Lizards, on the contrary, are to be found on any sunny day during the winter when they come forth to warm themselves after a freezing night. At such times they snap up occasional flies and other insects. Gerrhonotus scincicauda, Uta stansburiana and Sceloporus bi-seriatus are the most intrepid of the lizards that dare the rigors of a none-too-gentle climate and warm themselves in the rays of the winter sun. Up in the mountains where the snow falls during the winter, one may see the hardy little swifts (Uta) scamper about the rocks in the sun a few feet away from shady nooks where large patches of snow lie evaporating, while down at a lower altitude may be found other lizards, and even snakes at times. In captivity the lizards feed readily through the winter.
The hiding places of lizards may easily be found in the winter by overturning heaps of boards, stones, logs, etc. At that time of the year, especially after a heavy frost, they are easily captured, for they are quite sluggish. The Horned Lizards usually bury themselves in the ground, where they sometimes dug out accidentally. Snakes in this part of the country hibernate under haystacks, piles of boards, etc., but usually they seem to pass the winter in gopher or ground squirrel holes in the ground.
Between last Christmas and New Years I caught one "Water" Snake and one Western Garter Snake on a particularly warm day in a valley between the city of Los Angeles and the ocean. Near Dulzura I caught one more "Water" Snake and this winter received two small unidentified snakes from Calexico, where there is an arid tropical climate. Even in the desert around Calexico, snakes are more scarce in winter than they are in summer; though, if the truth must be told, they are not plentiful there at any time.
I have not known of any case of Clemmys marmorata - Southern California's only turtle-being found in the winter.

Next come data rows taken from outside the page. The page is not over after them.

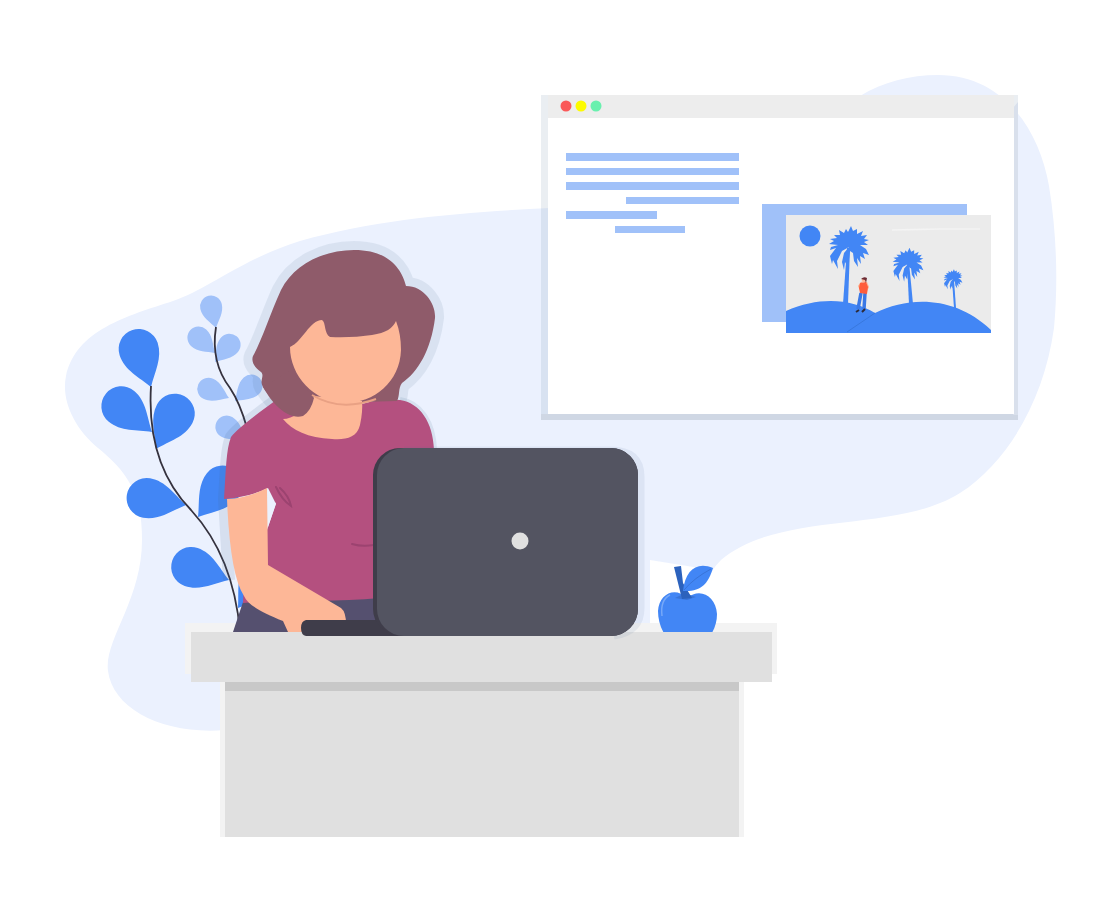
<!DOCTYPE html>
<html lang="en">
<head>
<meta charset="utf-8">
<title>Woman working at a laptop</title>
<style>
:root {
  --blue: #4286f5; --blue-soft: #a0c1f9; --blue-dark: #2c62bd; --mist: #ebf1fe;
  --grey: #e0e0e0; --pale: #eeeeee; --shade: #c8c8c8;
  --hair: #8f5b6a; --skin: #fdb797; --shirt: #b4507f; --trousers: #55506f;
  --laptop: #535461; --laptop-dark: #3f3d4a; --ink: #35323e;
}
html, body { margin: 0; background: #fff; overflow: hidden; }
svg { display: block; width: 1100px; height: 913px; }
.blue { fill: var(--blue); }
.soft { fill: var(--blue-soft); }
.stem { fill: none; stroke: var(--ink); stroke-width: 1.8; }
.skin { fill: var(--skin); }
.hair { fill: var(--hair); }
.shirt { fill: var(--shirt); }
.halo { fill: #46688b; stroke: #46688b; stroke-width: 18; stroke-linejoin: round; opacity: .1; }
.crease { fill: none; stroke: #9c4370; stroke-width: 2; stroke-linecap: round; }
</style>
</head>
<body>
<svg viewBox="0 0 1100 913" role="img" aria-label="A woman works on a laptop at a desk, with a web page floating behind her">
  <defs>
    <path id="leaf" d="M0 0C-8 -13 -20 -24 -20 -40A20 20 0 0 1 20 -40C20 -24 8 -13 0 0Z"/>
    <path id="crown" d="M0 0L-7 4 -12 14 -11 22 -16 13 -17 17 -19 9 -13 1 -19 3 -18 0 -11 -2 -20 -3 -15 -6 -19 -8 -12 -9 -15 -12 -9 -12 -10 -17 -5 -14 -3 -18 -1 -15 2 -21 4 -16 8 -18 8 -13 14 -16 12 -11 18 -12 15 -8 20 -7 15 -5 19 -2 11 -2 17 2 20 8 14 6 16 12 11 9 12 17 8 11 9 20 5 14 4 6 1 4 -1 20 -4 15 -5 23 -7 15 -5 6Z"/>
    <path id="body" d="M280 397C252 418 238 428 231 437C226 450 226 470 224 499L244 496 262 570 243 602 233 632 374 632 374 540 434 450C433 422 420 403 400 400L362 404 312 398Z"/>
    <path id="hair" d="M354 250C390 250 402 270 406 286C424 286 436 304 435 318C431 350 418 372 402 383C398 388 400 396 397 401L362 402 320 400 303 416C288 417 275 405 263 387C259 380 265 376 261 372C254 367 251 361 253 356C262 340 270 314 281 290C294 264 324 250 354 250Z"/>
    <clipPath id="photo-frame"><rect x="786" y="215" width="205" height="118"/></clipPath>
    <clipPath id="desk-line"><rect x="640" y="550" width="100" height="82"/></clipPath>
  </defs>

  <g id="backdrop">
    <path fill="var(--mist)" d="M938 75C1002 75 1039 128 1049 186C1057 235 1058 285 1054 328C1044 400 1008 462 960 493C895 534 780 510 721 560C690 590 700 660 640 700L225 730C165 735 113 710 108 671C104 640 142 600 142 540C142 496 130 474 98 448C74 428 61 400 66 376C76 330 127 316 173 301C209 289 240 260 300 241C380 218 470 212 550 208C620 202 770 150 860 96C883 82 910 75 938 75Z"/>
    <path fill="#fff" d="M712 570C690 600 740 640 778 640V750H600V640H650V560Z"/>
  </g>

  <g id="browser-window">
    <rect x="541" y="95" width="477" height="325" fill="#46688b" opacity=".11"/>
    <path fill="#cfd7e4" d="M541 414H1018V420H541Z"/>
    <path fill="#d9e0ec" d="M1013 108L1018 102V415H1013Z"/>
    <rect x="548" y="95" width="466" height="319" fill="#fff"/>
    <rect x="548" y="95" width="466" height="23" fill="#ededed"/>
    <circle cx="566" cy="106" r="5.5" fill="#fa5959"/>
    <circle cx="581" cy="106" r="5.5" fill="#fdfb00"/>
    <circle cx="596" cy="106" r="5.5" fill="#69f0ae"/>
    <g id="text-bars" class="soft">
      <rect x="566" y="153" width="173" height="8"/>
      <rect x="566" y="168" width="173" height="7"/>
      <rect x="566" y="182" width="173" height="8"/>
      <rect x="626" y="197" width="113" height="7"/>
      <rect x="566" y="211" width="91" height="8"/>
      <rect x="615" y="226" width="70" height="7"/>
    </g>
    <rect class="soft" x="762" y="204" width="205" height="118"/>
    <g id="beach-picture" clip-path="url(#photo-frame)">
      <rect x="786" y="215" width="205" height="118" fill="#ebebeb"/>
      <path d="M892 230L940 229 980 229" fill="none" stroke="#f4f4f4" stroke-width="1.5"/>
      <g class="blue">
        <circle cx="810" cy="236" r="10.5"/>
        <path d="M847 248H850L848 304H843Z"/>
        <path d="M907 262H909L913 304H909Z"/>
        <path d="M952 280H954L956 308H954Z"/>
        <use href="#crown" x="849" y="247"/>
        <use href="#crown" transform="translate(908 264) scale(.77)"/>
        <use href="#crown" transform="translate(953 279) scale(.47)"/>
        <path d="M786 311C820 296 852 299 875 313C910 296 955 296 991 330V334H786Z"/>
      </g>
      <path d="M847 332L875 313" stroke="#3878de" fill="none"/>
      <g id="walker">
        <path d="M861 293L858 309M865 293L864 309" stroke="#3a78e6" stroke-width="3.5"/>
        <path d="M859 310L856 312M865 309L862 312" stroke="#2d2b3a" stroke-width="2"/>
        <path d="M862 282L859 286 861 290M866 282L868 287 866 291" fill="none" stroke="#fdb797" stroke-width="2"/>
        <path d="M860 283L866 282 868 287 867 294 860 293 859 288Z" fill="#ff5d3b"/>
        <circle cx="864" cy="280" r="2.3" class="skin"/>
        <path d="M861 279Q864 276 867 278L866 283 865 280Z" fill="#6b2b34"/>
      </g>
    </g>
  </g>

  <g id="plants">
    <g class="soft">
      <use href="#leaf" transform="translate(216 328) rotate(-13) scale(.55)"/>
      <use href="#leaf" transform="translate(215 353) rotate(-47) scale(.56)"/>
      <use href="#leaf" transform="translate(215 362) rotate(40) scale(.56)"/>
      <use href="#leaf" transform="translate(229 398) rotate(-66) scale(.56)"/>
      <use href="#leaf" transform="translate(235 401) rotate(47) scale(.56)"/>
      <use href="#leaf" transform="translate(246 438) rotate(-60) scale(.56)"/>
    </g>
    <path class="stem" d="M216 327C212 352 217 371 230 388Q240 403 247 428"/>
    <g class="blue">
      <use href="#leaf" transform="translate(151 387) rotate(-18)"/>
      <use href="#leaf" transform="translate(152 432) rotate(-50)"/>
      <use href="#leaf" transform="translate(156 449) rotate(28)"/>
      <use href="#leaf" transform="translate(186 505) rotate(-80)"/>
      <use href="#leaf" transform="translate(198 517) rotate(38)"/>
      <use href="#leaf" transform="translate(229 580) rotate(-71)"/>
      <use href="#leaf" transform="translate(238 608) rotate(36)"/>
    </g>
    <path class="stem" d="M151 386C148 435 160 478 191 510C222 544 236 585 240 632"/>
  </g>

  <g id="desk-glow" fill="#f3f3f3">
    <rect x="185" y="623" width="592" height="51"/>
    <rect x="220" y="674" width="524" height="163"/>
  </g>

  <g id="woman">
    <use href="#hair" class="halo"/>
    <path d="M434 450C433 422 420 403 400 400" fill="none" stroke="#46688b" stroke-width="6" opacity=".12"/>
    <path d="M280 397C252 418 238 428 231 437C226 450 226 470 224 499L229 580" fill="none" stroke="#46688b" stroke-width="12" opacity=".13"/>
    <path fill="var(--trousers)" d="M243 602L380 596V632H233Z"/>
    <path class="shirt" d="M280 397C252 418 238 428 231 437C226 450 226 470 224 499Q250 497 268 488L276 504 267 530V560L244 580 243 603C290 600 335 602 380 598V460L434 450C433 422 420 403 400 400Q382 398 362 404L312 398Z"/>
    <path fill="var(--mist)" d="M268 500L276 503 268 527Z"/>
    <path class="crease" d="M276 487Q282 500 291 506Q289 496 280 488M352 544Q362 547 374 545"/>
    <use href="#hair" class="hair"/>
    <path class="skin" d="M283 419C292 419 306 411 314 396L362 401Q363 411 360 425C357 438 345 440 332 439C308 438 292 430 283 419Z"/>
    <path class="hair" d="M263 387C273 405 288 420 303 416Q311 411 314 398L290 370Z"/>
    <path d="M312 395Q340 412 376 399" fill="none" stroke="#e9a184" stroke-width="2"/>
    <path class="skin" d="M290 347C302 342 310 320 322 320C326 322 324 334 330 337Q352 338 372 335C386 333 393 328 396 321Q401 334 401 350C400 382 374 403 345 403C314 402 290 376 290 347Z"/>
    <path class="skin" d="M227 499Q248 498 267 488L268 565 341 608Q346 612 346 624L301 633 288 632 283 621C261 612 248 605 244 596Q230 575 227 499Z"/>
  </g>

  <g id="desk">
    <rect x="191" y="632" width="581" height="50" fill="var(--grey)"/>
    <rect x="225" y="682" width="514" height="155" fill="var(--grey)"/>
    <rect x="225" y="682" width="514" height="9" fill="var(--shade)"/>
  </g>

  <g id="laptop">
    <path d="M404 450H610Q641 450 641 477V608Q641 632 614 636" fill="none" stroke="#46688b" stroke-width="7" opacity=".09"/>
    <path fill="var(--laptop-dark)" d="M306 620H400V636H306Q301 635 301 628T306 620Z"/>
    <rect x="373" y="448" width="265" height="188" rx="27" fill="var(--laptop-dark)"/>
    <rect x="377" y="448" width="261" height="188" rx="27" fill="var(--laptop)"/>
    <circle cx="520" cy="541" r="8.5" fill="var(--grey)"/>
  </g>

  <g id="apple" clip-path="url(#desk-line)">
    <path class="blue" d="M687 598C700 587 716 596 717 614C717 631 706 645 693 645H682C668 645 658 628 658 611C659 594 675 586 687 598Z"/>
    <path fill="none" stroke="#76a8f8" stroke-width="1.5" d="M662 616Q660 600 670 595"/>
    <path fill="#3974d8" d="M675 598Q684 592 696 597L687 600Z"/>
    <path fill="var(--blue-dark)" d="M674 567L681 566 683 583 692 598 682 599Z"/>
    <path class="blue" d="M683 591C685 570 697 561 713 568C708 584 701 592 683 591Z"/>
    <path fill="none" stroke="#3974d8" d="M684 590Q694 578 711 569"/>
  </g>
</svg>
</body>
</html>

"... a valley between the city of Los Angeles and the ocean."
My research has discovered that in 1913, when the Lorquin Natural History Club was founded, the first field trip of the new club took place in 1913 and they visited the Ballona Valley. Insects, mollusks, plants, reptiles, amphibians, and birds were observed and collected. Young Paul was 16 years old.
My hope is that Los Angeles residents will welcome the amphibians and reptiles to the prairie-like meadows and scrub lands at the baseball fields of the Ballona State Ecological Reserve. This landscape is indeed a geography of hope that is very special with so much potential for natural history study that is educational recreation for everyone if they open their heart and mind to nature!